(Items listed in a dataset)
******
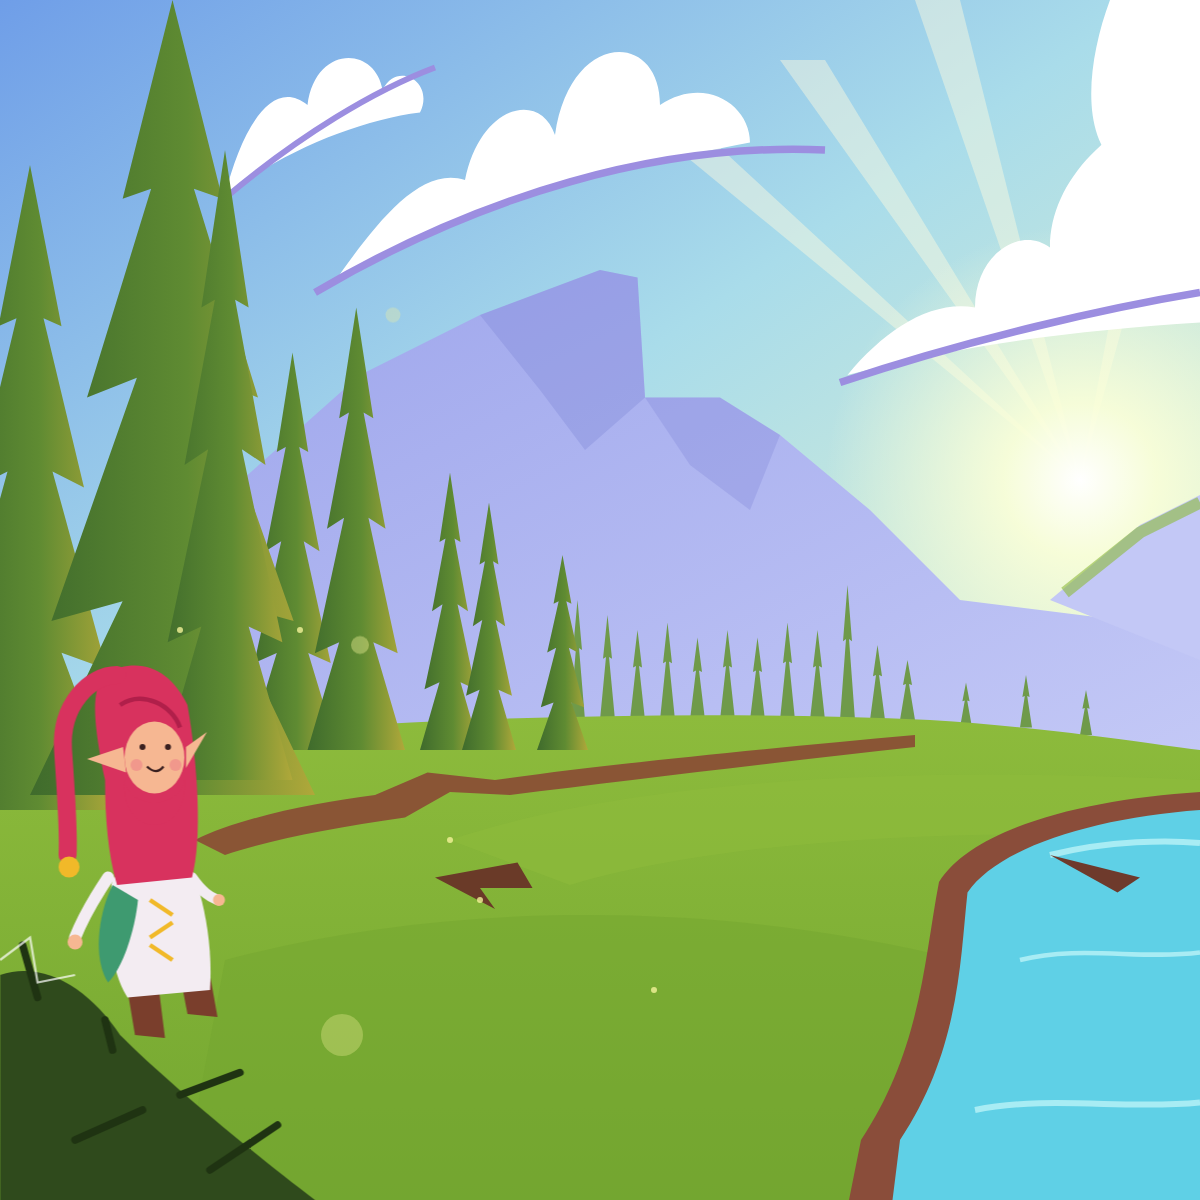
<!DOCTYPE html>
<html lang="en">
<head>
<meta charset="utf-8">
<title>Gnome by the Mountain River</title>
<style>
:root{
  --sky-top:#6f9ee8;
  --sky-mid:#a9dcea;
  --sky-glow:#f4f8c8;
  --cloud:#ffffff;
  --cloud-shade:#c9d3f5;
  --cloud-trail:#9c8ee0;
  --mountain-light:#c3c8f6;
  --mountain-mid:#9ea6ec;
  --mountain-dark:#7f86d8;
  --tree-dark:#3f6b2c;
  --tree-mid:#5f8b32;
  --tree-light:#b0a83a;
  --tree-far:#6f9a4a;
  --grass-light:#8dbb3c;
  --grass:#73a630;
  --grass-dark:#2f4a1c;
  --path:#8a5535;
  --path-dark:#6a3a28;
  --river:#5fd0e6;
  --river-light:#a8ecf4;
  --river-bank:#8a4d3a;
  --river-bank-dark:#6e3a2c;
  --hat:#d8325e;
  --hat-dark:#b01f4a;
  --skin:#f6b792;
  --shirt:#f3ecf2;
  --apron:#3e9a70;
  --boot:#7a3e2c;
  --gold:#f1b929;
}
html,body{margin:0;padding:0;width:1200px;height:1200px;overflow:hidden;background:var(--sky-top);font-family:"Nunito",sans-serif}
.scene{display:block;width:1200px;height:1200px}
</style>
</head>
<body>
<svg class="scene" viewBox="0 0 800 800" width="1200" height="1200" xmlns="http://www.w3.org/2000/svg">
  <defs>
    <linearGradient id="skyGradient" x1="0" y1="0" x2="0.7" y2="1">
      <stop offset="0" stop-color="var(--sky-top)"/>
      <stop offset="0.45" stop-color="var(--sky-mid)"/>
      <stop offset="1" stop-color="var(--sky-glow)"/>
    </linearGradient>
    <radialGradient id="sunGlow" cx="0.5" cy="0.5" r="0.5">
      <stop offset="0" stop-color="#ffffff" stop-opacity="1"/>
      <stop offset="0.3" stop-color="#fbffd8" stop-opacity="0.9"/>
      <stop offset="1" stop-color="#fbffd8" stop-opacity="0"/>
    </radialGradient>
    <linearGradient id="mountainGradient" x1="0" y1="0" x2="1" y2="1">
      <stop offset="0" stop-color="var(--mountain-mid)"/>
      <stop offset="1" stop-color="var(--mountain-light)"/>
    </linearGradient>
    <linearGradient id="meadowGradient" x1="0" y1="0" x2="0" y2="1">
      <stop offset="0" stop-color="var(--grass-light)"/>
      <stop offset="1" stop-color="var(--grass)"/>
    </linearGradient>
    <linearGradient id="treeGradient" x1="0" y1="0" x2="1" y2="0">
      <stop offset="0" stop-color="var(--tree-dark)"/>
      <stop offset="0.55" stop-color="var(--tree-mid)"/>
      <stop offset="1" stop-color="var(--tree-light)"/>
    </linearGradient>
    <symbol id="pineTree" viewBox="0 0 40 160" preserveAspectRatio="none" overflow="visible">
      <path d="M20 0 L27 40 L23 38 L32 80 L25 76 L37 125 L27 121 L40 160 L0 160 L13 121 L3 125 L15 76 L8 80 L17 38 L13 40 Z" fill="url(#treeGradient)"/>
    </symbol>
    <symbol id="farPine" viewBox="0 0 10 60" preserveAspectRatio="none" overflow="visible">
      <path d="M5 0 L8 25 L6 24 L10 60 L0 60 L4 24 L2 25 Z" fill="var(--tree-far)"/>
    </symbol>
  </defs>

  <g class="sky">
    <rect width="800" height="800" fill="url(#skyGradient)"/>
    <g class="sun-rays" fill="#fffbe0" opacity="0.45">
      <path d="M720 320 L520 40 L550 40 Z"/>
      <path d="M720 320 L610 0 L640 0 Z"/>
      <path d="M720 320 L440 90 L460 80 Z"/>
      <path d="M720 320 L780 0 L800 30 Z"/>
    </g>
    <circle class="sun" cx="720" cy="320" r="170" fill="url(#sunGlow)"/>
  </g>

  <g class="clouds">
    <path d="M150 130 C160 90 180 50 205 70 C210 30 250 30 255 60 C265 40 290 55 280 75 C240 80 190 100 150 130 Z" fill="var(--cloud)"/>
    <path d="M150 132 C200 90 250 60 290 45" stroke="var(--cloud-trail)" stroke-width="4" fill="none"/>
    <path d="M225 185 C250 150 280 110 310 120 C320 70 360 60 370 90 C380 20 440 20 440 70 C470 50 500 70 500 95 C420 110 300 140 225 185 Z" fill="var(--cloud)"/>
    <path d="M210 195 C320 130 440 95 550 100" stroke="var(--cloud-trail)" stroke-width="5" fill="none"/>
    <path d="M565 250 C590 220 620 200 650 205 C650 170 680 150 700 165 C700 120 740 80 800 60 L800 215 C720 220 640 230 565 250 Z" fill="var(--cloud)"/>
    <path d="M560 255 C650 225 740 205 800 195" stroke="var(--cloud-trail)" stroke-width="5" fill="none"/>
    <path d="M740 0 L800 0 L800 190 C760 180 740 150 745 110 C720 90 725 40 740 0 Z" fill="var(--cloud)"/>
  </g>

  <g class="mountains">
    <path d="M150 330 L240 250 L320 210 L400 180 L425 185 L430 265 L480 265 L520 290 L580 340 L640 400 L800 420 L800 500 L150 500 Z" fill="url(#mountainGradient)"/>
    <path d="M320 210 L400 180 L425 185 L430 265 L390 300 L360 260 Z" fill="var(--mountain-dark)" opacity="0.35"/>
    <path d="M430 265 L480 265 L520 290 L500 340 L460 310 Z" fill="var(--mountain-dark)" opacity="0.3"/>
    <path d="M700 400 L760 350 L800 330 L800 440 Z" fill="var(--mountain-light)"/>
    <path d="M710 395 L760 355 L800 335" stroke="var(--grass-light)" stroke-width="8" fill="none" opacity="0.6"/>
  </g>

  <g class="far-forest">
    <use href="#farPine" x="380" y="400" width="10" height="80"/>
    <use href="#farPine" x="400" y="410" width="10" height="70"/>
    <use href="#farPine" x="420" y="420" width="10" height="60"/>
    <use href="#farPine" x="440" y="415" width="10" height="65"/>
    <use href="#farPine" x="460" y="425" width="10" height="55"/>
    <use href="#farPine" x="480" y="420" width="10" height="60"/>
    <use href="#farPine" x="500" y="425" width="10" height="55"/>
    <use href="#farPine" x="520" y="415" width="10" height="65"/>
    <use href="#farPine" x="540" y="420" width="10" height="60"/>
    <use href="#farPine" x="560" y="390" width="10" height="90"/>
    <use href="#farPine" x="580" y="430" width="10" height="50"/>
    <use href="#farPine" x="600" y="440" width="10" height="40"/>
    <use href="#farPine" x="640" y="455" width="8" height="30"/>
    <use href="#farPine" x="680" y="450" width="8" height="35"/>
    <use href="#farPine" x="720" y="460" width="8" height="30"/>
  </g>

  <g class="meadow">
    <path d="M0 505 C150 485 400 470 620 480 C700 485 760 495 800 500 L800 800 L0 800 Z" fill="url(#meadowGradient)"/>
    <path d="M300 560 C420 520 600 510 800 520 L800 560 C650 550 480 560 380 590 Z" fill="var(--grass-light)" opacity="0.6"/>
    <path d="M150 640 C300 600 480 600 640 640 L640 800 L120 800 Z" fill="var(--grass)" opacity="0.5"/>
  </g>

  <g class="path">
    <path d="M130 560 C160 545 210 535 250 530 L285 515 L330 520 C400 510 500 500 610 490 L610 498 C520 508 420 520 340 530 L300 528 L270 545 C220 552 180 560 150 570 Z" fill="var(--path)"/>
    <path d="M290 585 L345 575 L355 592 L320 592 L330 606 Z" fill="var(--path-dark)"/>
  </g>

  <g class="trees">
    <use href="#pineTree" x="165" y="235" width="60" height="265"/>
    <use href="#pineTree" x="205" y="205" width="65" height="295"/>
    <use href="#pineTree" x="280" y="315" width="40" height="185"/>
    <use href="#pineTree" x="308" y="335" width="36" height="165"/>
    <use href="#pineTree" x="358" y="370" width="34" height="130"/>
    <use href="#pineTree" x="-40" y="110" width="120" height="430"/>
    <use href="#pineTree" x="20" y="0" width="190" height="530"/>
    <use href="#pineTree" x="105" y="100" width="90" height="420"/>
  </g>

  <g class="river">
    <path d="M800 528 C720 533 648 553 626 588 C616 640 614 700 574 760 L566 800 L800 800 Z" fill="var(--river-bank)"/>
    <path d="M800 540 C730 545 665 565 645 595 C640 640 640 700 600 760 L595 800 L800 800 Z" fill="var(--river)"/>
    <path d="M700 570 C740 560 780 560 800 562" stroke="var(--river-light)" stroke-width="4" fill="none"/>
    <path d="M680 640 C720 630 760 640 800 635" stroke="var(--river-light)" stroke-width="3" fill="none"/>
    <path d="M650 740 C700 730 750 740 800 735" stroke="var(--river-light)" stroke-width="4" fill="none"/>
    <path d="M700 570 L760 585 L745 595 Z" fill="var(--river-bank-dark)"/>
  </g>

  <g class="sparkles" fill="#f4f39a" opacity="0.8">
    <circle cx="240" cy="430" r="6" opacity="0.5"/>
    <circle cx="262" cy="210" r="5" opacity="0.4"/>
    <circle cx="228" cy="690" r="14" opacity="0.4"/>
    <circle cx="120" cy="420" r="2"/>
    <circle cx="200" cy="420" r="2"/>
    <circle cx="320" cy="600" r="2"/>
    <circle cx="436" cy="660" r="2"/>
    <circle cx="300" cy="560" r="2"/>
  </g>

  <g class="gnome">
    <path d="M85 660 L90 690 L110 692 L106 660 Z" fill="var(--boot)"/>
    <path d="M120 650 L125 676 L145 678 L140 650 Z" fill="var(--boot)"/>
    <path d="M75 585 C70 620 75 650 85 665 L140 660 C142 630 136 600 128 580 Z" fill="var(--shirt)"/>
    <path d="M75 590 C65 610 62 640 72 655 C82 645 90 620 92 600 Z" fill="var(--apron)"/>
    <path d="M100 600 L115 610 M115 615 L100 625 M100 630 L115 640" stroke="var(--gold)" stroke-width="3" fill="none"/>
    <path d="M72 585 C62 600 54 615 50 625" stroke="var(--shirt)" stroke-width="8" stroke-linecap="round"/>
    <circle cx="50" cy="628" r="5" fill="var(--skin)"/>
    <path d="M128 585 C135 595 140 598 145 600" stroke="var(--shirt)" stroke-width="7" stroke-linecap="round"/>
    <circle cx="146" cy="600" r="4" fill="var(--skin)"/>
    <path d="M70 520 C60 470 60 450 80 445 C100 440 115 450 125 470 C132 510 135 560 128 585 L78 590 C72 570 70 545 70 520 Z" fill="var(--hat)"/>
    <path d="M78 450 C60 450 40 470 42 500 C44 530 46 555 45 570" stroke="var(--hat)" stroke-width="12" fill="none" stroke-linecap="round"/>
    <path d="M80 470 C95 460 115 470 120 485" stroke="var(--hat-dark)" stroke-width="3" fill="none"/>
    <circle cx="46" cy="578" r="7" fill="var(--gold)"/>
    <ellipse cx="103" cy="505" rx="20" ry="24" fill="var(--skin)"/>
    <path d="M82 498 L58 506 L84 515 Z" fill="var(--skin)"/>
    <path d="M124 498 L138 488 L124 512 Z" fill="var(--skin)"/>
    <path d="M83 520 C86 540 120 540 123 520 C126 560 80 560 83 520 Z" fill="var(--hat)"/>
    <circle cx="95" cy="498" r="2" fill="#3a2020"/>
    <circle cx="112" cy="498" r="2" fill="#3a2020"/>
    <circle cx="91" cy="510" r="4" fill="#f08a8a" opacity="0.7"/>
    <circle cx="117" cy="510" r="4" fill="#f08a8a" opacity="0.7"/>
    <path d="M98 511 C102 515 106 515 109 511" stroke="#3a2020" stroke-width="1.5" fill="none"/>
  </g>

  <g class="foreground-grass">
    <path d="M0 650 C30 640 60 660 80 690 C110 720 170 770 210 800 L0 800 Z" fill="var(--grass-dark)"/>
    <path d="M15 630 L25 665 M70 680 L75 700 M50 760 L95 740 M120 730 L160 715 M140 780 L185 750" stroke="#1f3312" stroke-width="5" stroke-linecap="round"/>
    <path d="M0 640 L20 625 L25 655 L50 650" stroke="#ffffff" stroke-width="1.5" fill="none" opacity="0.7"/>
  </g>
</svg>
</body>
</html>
******
Copy all lines from the data above that contain the word "skin".

RESULT OF THE TASK:
  --skin:#f6b792;
    <circle cx="50" cy="628" r="5" fill="var(--skin)"/>
    <circle cx="146" cy="600" r="4" fill="var(--skin)"/>
    <ellipse cx="103" cy="505" rx="20" ry="24" fill="var(--skin)"/>
    <path d="M82 498 L58 506 L84 515 Z" fill="var(--skin)"/>
    <path d="M124 498 L138 488 L124 512 Z" fill="var(--skin)"/>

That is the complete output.